Problem to work on: Go through the records below line by line. Count the lines with "class" and give the count alone.

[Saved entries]
==================================================
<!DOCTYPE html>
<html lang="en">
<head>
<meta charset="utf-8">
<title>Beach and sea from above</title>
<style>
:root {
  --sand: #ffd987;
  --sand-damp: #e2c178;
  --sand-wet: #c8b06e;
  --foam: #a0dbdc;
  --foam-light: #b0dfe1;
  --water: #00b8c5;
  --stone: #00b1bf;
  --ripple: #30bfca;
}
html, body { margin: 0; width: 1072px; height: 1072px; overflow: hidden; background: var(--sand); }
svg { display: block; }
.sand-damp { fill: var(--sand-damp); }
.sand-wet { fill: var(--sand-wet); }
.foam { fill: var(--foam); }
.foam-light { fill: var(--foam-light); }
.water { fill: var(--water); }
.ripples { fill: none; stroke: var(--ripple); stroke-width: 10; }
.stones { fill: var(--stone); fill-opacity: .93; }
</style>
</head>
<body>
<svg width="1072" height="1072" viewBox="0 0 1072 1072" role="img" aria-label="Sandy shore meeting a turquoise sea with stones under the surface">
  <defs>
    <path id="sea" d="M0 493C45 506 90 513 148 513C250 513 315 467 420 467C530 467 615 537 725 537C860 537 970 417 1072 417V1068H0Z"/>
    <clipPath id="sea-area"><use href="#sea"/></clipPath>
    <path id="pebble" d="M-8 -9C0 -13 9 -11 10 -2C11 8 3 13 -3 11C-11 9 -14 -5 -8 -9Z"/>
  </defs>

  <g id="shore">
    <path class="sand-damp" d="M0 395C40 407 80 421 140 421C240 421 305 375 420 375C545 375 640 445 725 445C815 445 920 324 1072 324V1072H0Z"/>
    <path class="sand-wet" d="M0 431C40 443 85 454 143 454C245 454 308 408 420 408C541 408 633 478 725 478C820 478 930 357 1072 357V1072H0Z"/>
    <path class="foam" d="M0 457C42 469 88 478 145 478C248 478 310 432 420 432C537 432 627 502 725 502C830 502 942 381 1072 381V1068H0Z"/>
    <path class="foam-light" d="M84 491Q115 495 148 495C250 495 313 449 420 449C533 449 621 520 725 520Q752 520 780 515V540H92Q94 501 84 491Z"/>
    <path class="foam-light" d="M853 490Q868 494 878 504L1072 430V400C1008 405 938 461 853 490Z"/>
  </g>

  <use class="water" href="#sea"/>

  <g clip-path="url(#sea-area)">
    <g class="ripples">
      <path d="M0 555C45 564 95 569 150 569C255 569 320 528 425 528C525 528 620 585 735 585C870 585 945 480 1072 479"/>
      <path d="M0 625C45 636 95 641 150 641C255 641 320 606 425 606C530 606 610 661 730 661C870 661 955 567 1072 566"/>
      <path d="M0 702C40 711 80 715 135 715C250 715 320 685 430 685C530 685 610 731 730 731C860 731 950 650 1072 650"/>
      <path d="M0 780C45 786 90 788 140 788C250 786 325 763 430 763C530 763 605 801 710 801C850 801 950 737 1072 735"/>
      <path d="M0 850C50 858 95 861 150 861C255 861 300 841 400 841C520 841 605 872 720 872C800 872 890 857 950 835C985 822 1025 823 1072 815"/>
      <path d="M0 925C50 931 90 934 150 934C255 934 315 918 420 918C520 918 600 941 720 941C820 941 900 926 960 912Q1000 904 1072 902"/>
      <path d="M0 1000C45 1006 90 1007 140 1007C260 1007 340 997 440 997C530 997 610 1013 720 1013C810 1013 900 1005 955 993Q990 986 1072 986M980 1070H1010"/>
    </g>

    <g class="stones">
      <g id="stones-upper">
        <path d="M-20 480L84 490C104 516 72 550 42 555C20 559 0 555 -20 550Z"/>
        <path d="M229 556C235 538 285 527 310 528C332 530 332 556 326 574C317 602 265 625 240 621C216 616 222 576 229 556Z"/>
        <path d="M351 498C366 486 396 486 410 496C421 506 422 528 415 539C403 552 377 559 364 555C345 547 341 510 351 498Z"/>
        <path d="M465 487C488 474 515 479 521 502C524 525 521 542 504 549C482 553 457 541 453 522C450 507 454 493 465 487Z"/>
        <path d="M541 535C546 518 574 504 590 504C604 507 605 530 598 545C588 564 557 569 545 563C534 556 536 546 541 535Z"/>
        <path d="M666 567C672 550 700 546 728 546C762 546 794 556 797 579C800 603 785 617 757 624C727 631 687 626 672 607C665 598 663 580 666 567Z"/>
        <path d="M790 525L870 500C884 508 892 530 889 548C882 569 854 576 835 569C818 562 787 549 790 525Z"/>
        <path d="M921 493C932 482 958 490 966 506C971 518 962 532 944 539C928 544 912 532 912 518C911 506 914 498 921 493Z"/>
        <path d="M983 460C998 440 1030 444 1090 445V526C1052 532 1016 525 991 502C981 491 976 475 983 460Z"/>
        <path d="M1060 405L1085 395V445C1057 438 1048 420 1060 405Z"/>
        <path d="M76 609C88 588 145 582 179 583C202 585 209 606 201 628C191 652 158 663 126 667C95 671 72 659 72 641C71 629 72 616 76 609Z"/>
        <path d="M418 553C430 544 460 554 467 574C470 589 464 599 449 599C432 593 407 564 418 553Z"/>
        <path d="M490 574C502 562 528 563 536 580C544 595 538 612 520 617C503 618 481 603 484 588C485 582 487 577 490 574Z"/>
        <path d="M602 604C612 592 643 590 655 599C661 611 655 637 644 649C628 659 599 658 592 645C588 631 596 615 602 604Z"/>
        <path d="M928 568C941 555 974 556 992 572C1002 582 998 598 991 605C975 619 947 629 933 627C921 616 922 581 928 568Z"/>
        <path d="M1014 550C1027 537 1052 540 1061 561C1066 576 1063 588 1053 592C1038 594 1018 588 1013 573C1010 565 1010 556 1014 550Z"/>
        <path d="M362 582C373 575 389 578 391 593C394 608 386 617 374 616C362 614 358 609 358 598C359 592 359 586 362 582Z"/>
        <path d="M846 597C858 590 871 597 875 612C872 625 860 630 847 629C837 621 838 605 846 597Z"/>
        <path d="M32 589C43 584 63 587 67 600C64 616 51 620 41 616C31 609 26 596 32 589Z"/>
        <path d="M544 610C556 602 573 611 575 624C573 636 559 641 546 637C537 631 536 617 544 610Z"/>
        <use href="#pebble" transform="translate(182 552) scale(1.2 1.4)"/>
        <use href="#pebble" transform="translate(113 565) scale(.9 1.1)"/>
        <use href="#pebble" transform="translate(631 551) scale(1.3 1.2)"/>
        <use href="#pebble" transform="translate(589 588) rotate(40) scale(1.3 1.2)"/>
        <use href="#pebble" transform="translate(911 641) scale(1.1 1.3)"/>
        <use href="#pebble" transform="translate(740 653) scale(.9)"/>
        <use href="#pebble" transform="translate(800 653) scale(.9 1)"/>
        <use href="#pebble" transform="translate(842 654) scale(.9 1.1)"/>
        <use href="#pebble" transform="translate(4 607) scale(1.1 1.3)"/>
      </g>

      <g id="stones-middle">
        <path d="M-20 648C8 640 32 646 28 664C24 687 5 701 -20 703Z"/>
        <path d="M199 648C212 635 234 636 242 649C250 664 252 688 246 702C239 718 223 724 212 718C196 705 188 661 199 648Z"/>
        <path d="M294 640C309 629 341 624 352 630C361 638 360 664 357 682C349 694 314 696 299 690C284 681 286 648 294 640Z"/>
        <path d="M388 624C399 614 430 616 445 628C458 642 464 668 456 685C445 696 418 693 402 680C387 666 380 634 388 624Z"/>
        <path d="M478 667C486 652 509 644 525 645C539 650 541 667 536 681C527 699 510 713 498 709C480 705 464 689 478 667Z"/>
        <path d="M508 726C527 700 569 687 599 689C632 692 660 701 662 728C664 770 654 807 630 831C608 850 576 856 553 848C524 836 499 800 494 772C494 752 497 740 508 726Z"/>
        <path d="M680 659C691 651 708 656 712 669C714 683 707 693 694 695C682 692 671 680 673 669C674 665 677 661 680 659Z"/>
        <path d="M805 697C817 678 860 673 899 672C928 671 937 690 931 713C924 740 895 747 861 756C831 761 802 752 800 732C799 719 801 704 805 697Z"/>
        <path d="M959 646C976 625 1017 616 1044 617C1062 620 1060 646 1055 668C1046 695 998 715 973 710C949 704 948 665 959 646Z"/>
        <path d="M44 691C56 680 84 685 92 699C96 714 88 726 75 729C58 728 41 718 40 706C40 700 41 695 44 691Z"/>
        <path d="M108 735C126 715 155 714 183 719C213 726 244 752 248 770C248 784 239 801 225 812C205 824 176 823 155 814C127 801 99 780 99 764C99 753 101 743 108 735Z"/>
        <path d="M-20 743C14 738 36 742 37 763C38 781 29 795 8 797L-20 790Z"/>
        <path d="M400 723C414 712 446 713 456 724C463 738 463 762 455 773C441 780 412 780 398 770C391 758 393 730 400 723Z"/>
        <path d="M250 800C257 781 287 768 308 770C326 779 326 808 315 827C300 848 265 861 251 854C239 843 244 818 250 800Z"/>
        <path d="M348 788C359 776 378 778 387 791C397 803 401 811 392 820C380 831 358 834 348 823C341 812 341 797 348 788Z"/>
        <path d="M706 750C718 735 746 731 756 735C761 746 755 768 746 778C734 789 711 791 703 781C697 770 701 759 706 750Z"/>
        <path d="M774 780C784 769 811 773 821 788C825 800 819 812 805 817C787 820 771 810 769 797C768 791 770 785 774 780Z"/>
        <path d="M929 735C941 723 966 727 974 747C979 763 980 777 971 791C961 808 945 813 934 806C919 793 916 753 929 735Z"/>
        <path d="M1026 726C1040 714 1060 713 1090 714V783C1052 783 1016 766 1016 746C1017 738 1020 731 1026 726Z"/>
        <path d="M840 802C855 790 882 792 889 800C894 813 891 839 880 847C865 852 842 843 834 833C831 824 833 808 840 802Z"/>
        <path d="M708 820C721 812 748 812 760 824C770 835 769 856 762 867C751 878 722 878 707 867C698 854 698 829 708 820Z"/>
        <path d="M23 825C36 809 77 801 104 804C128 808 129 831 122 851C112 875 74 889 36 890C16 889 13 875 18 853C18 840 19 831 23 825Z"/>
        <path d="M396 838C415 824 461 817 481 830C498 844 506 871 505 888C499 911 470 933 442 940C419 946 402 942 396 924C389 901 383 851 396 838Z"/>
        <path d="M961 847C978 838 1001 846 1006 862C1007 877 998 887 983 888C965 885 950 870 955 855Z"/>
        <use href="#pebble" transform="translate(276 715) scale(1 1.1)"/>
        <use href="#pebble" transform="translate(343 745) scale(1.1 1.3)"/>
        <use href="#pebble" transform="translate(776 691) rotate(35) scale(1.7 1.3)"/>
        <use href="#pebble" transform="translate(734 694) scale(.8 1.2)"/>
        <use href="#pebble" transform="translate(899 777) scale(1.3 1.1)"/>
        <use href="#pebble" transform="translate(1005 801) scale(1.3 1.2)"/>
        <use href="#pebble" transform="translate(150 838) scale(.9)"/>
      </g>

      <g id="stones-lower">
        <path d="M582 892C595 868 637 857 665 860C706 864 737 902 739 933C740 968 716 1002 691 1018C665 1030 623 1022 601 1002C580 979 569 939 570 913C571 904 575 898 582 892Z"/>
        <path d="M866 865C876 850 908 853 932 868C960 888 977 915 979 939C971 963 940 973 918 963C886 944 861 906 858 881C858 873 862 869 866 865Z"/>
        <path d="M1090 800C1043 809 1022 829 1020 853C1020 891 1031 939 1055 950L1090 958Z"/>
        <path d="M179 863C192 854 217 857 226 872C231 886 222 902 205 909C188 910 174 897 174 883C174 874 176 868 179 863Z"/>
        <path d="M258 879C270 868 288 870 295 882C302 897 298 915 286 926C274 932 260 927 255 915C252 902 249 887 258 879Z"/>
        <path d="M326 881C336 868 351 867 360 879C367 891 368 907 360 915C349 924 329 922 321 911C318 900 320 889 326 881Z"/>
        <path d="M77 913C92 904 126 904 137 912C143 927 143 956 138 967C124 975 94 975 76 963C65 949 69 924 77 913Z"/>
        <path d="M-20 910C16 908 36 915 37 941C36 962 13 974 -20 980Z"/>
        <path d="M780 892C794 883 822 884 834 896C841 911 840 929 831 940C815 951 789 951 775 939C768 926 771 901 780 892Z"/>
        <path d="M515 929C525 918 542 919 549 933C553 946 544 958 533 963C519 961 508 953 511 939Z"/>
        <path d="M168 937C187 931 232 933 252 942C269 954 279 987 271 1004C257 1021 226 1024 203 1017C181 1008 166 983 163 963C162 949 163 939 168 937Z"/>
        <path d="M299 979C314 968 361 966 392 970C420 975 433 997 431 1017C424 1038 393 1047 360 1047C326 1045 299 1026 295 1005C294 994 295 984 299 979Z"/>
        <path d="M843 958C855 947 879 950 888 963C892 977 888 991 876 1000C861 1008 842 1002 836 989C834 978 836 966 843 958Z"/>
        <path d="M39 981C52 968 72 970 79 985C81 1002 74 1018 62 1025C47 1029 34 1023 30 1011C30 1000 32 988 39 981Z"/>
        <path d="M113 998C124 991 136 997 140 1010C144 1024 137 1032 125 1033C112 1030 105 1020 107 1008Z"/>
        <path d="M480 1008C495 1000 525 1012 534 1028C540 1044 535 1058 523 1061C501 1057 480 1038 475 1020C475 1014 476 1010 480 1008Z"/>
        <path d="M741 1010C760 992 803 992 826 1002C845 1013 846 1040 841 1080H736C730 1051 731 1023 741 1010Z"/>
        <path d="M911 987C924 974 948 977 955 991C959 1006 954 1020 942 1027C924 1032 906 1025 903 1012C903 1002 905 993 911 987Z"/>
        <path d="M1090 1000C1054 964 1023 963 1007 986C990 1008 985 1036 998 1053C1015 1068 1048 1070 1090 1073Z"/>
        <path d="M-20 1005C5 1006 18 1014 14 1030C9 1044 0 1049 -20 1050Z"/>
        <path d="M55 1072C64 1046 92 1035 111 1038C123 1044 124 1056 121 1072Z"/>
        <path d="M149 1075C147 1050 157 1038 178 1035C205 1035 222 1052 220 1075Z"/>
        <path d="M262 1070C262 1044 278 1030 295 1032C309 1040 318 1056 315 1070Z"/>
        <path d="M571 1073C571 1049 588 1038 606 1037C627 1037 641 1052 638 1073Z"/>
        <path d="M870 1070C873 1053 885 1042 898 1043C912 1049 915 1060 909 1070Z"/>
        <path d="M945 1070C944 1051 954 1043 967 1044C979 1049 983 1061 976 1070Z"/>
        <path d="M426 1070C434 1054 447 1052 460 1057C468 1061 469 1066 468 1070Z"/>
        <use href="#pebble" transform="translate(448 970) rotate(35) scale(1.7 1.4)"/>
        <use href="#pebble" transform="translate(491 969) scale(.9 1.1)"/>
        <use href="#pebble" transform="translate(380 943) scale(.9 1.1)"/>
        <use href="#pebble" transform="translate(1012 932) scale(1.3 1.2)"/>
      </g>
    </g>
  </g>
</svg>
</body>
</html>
==================================================
Finished task: 8